The following text is a copy from the temple mount faithful


The archaeological diggings in the area south of the Temple Mount after the 1967 Six Day War have revealed exciting remains of the Kingdom of Israel from the time of King David. King David bought the threshing floor of Araunah the Jebusite on Mt. Moriah (II Samuel 2421-25). According to the Word of G-d, King David dedicated the holy hill and Jerusalem as the eternal capital of Israel. Through these two events, David showed complete obedience to G-d and laid the foundation for an eternal connection between the hill of the Temple and Jerusalem. David's son, King Solomon, built the Temple on Mt. Moriah. On the southern slope of Mt. Moriah he built his palace and the public administrative buildings, between the Temple Mount and the city of David. The area of the palace and public buildings was called the Ophel. The first Scriptural mention of the Ophel occurs during the reign of Jotham in the second half of the eighth century BCE (II Chronicles 273). Construction in this area by later generations, especially by King Herod, erased or damaged remains from the First Temple period. Despite this, very important remains have been discovered from this period. One exciting discovery was the “Water Gate” which is mentioned by Nehemiah, “And the temple servants living in Ophel, repaired to the place opposite the Water Gate towards the east, and the projecting tower” (Nehemiah 326). The gate discovered was typical of the period and was made up of three parts - the tower, the internal and the external gatehouse. Archaeologists calculated the date of construction as being during the tenth century BCE and that these were part of the walls of Jerusalem built by King Solomon. Forty jars used for storage and for drawing water from the cisterns were also discovered. The Water Gate had two major functions. Firstly, it was used as an entrance for those who came up from the City of David, the Kidron and the Gihon Spring. Secondly, it was used as the gate to the palace and the upper house of the king. Also discovered was the great projecting tower, “After them the Tekoites repaired another section, opposite the great projecting tower, as far as the wall of Ophel” (Nehemiah 327). Built of large hewn stones, the tower was added to the tower of the Water Gate, perhaps by King Uzziah. Other discoveries from the First Temple period include: the Royal Building, the western wall of the Ophel close to the Temple Mount; and ancient water cisterns which had been dug into the rocks. The late Prof. Benjamin Mazar decided that these cisterns were used as a burial place in the First Temple period when this hill was outside the city. Later, in the eighth century BCE when this western hill was included in the City of David, the burial place was moved. There is still a question regarding the existence of a burial place in this site because one of the cisterns had the place for a memorial stone and looked like a tomb. In one of the cisterns many clay utensils from the eighth century BCE were found. This suggests that the cistern may have been used as a geniza for holy utensils which had been used in the Temple and had been broken or were no longer usable.
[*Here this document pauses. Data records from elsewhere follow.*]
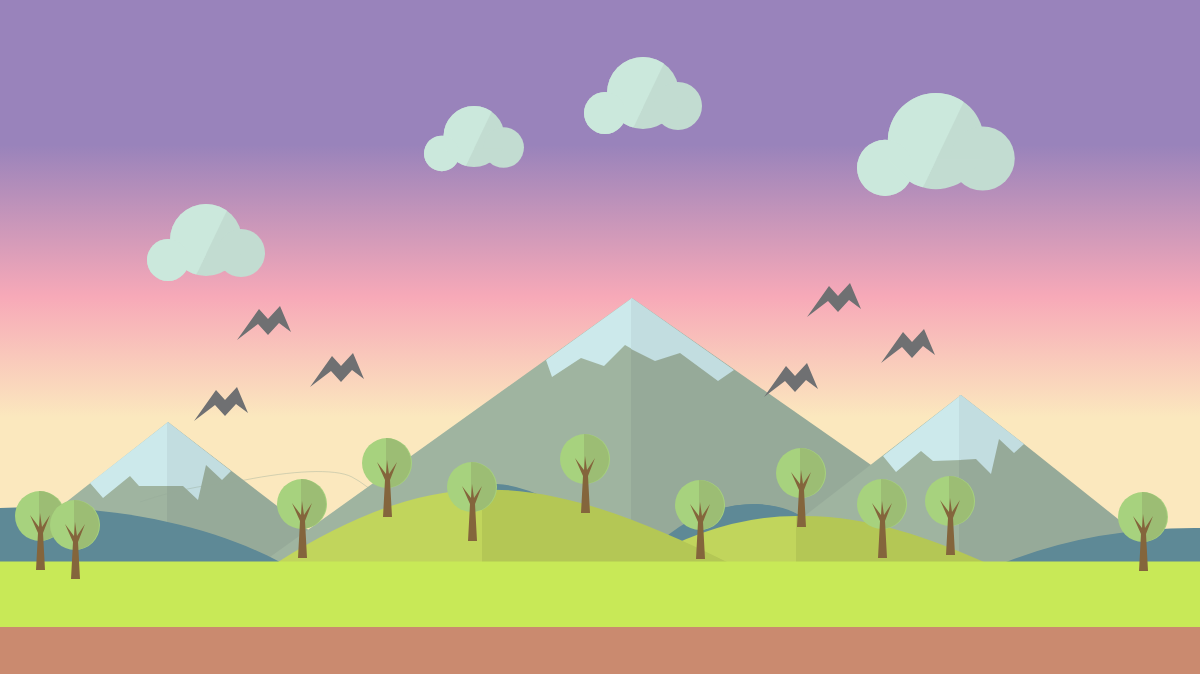
<!DOCTYPE html>
<html lang="en">
<head>
<meta charset="utf-8">
<title>Mountain landscape at sunset</title>
<style>
:root {
  --sky-top: #9983bb;
  --sky-pink: #f7a9b8;
  --sky-cream: #fbe8be;
  --cloud: #cbe8dc;
  --cloud-shade: #c2dcd1;
  --rock: #9fb4a0;
  --rock-shade: #96aa99;
  --snow: #cce9eb;
  --snow-shade: #c2dde0;
  --far-hill: #5e8996;
  --hill: #c1d55c;
  --hill-shade: #b4c755;
  --grass: #c8e957;
  --soil: #ca8a6f;
  --leaf: #a7d27e;
  --leaf-shade: #9cbd74;
  --trunk: #84653c;
  --bird: #6f7072;
}
html, body { margin: 0; height: 100%; overflow: hidden; }
.landscape { display: block; width: 1200px; height: 674px; }
.cloud { fill: var(--cloud); }
.cloud-shade { fill: var(--cloud-shade); }
.rock { fill: var(--rock); }
.rock-shade { fill: var(--rock-shade); }
.snow { fill: var(--snow); }
.snow-shade { fill: var(--snow-shade); }
.far-hill { fill: var(--far-hill); }
.hill { fill: var(--hill); }
.hill-shade { fill: var(--hill-shade); }
.grass { fill: var(--grass); }
.soil { fill: var(--soil); }
.leaf { fill: var(--leaf); }
.leaf-shade { fill: var(--leaf-shade); }
.trunk { fill: var(--trunk); }
.birds { fill: var(--bird); }
.contour { fill: none; stroke: var(--rock-shade); stroke-width: 1; opacity: .4; }
.stop-top { stop-color: var(--sky-top); }
.stop-pink { stop-color: var(--sky-pink); }
.stop-cream { stop-color: var(--sky-cream); }
</style>
</head>
<body>
<svg class="landscape" viewBox="0 0 1200 674" role="img" aria-label="Snowy mountains, green hills, trees, clouds and birds under a sunset sky">
  <defs>
    <linearGradient id="sky" gradientUnits="userSpaceOnUse" x1="0" y1="0" x2="0" y2="674">
      <stop class="stop-top" offset=".215"/>
      <stop class="stop-pink" offset=".44"/>
      <stop class="stop-cream" offset=".62"/>
    </linearGradient>
    <clipPath id="cloud-lit-side">
      <polygon points="-2,-2 84,-2 49,71 49,80 -2,80"/>
    </clipPath>
    <g id="cloud-outline">
      <circle cx="59" cy="36" r="36"/>
      <circle cx="21" cy="56" r="21"/>
      <circle cx="94" cy="49" r="24"/>
      <polygon points="24,50 94,50 79,66 59,71 40,66"/>
    </g>
    <g id="cloud">
      <use href="#cloud-outline" class="cloud-shade"/>
      <use href="#cloud-outline" class="cloud" clip-path="url(#cloud-lit-side)"/>
    </g>
    <polygon id="bird" points="0,34 22,3 31,13 43,0 54,26 42,17 31,29 21,18"/>
    <g id="tree">
      <circle class="leaf" r="25"/>
      <path class="leaf-shade" d="M-1-25A25 25 0 0 1-1 25Z"/>
      <path class="trunk" d="M-4 54 L-2 17 L-10 -1 L-1 11 L0 -3 L2 11 L10 -1 L3 17 L5 54Z"/>
    </g>
  </defs>

  <rect id="sky-backdrop" width="1200" height="674" fill="url(#sky)"/>

  <g id="clouds">
    <use href="#cloud" transform="translate(147 204)"/>
    <use href="#cloud" transform="translate(424 106) scale(.847)"/>
    <use href="#cloud" transform="translate(584 57)"/>
    <use href="#cloud" transform="translate(857 93) scale(1.337)"/>
  </g>

  <g id="left-mountain">
    <polygon class="rock" points="168,422 -10,562 168,562"/>
    <polygon class="rock-shade" points="167,422 168,422 350,562 167,562"/>
    <polygon class="snow" points="168,422 90,483 103,498 130,476 139,486 168,486"/>
    <polygon class="snow-shade" points="167,422 168,422 231,471 222,480 206,465 198,500 183,486 167,486"/>
  </g>
  <path class="contour" d="M140 502C180 488 215 484 245 480C290 471 335 468 352 477C362 482 370 490 378 494"/>

  <g id="central-mountain">
    <polygon class="rock" points="632,298 263,562 632,562"/>
    <polygon class="rock-shade" points="631,298 632,298 1010,562 631,562"/>
    <polygon class="snow" points="632,298 546,360 552,377 581,358 604,366 625,345 632,349"/>
    <polygon class="snow-shade" points="631,298 632,298 734,370 718,381 680,353 655,361 631,349"/>
  </g>

  <g id="distant-middle-hills" class="far-hill">
    <path d="M400 562C430 500 470 484 497 484Q520 485 550 500L600 562Z"/>
    <path d="M640 562Q690 504 755 504Q785 505 815 524L850 562Z"/>
  </g>

  <g id="right-mountain">
    <polygon class="rock" points="961,395 745,562 961,562"/>
    <polygon class="rock-shade" points="959,396 961,395 1024,444 1172,562 959,562"/>
    <polygon class="snow" points="961,395 883,456 896,472 921,451 933,461 961,460"/>
    <polygon class="snow-shade" points="959,396 961,395 1024,444 1014,453 999,439 991,474 976,459 959,460"/>
  </g>

  <g id="distant-side-hills" class="far-hill">
    <path d="M0 508C110 503 210 525 280 562H0Z"/>
    <path d="M1006 562Q1095 527 1200 528V562Z"/>
  </g>

  <g id="right-hill">
    <path class="far-hill" d="M660 550Q700 504 755 504Q785 505 802 517L740 545Z"/>
    <path class="hill" d="M640 562Q720 516 797 516V562Z"/>
    <path class="hill-shade" d="M796 516C865 514 930 538 984 562H796Z"/>
  </g>
  <g id="left-hill">
    <path class="hill" d="M278 562C350 516 420 489 483 490V562Z"/>
    <path class="hill-shade" d="M482 490C560 486 650 524 727 562H482Z"/>
  </g>

  <rect class="grass" y="561.5" width="1200" height="66"/>
  <rect class="soil" y="627" width="1200" height="47"/>

  <g id="trees">
    <use href="#tree" x="40" y="516"/>
    <use href="#tree" x="75" y="525"/>
    <use href="#tree" x="302" y="504"/>
    <use href="#tree" x="387" y="463"/>
    <use href="#tree" x="472" y="487"/>
    <use href="#tree" x="585" y="459"/>
    <use href="#tree" x="700" y="505"/>
    <use href="#tree" x="801" y="473"/>
    <use href="#tree" x="882" y="504"/>
    <use href="#tree" x="950" y="501"/>
    <use href="#tree" x="1143" y="517"/>
  </g>

  <g id="birds" class="birds">
    <use href="#bird" x="237" y="306"/>
    <use href="#bird" x="310" y="353"/>
    <use href="#bird" x="194" y="387"/>
    <use href="#bird" x="807" y="283"/>
    <use href="#bird" x="881" y="329"/>
    <use href="#bird" x="764" y="363"/>
  </g>
</svg>
</body>
</html>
Because of their holiness they were buried in this place. It was very interesting to discover that two of the cisterns were later used in the Second Temple period as a mikveh for the pilgrims who came to the Temple. When the archaeologists found the mikveh and discovered that close by there was the cistern which had been used as a tomb they stopped digging and left the rest of the site untouched. A mikveh, which is used as a place of purification, cannot be close to an unclean place such as a tomb. In any case, if a burial place actually existed on this hill in the First Temple period, during the Second Temple period it was no longer used for this purpose. Its existence had been completely forgotten. Discoveries such as these offer proof that the G-d of Israel has again remade the connection between our forefathers and modern Israel.


Last changed: April 06, 2006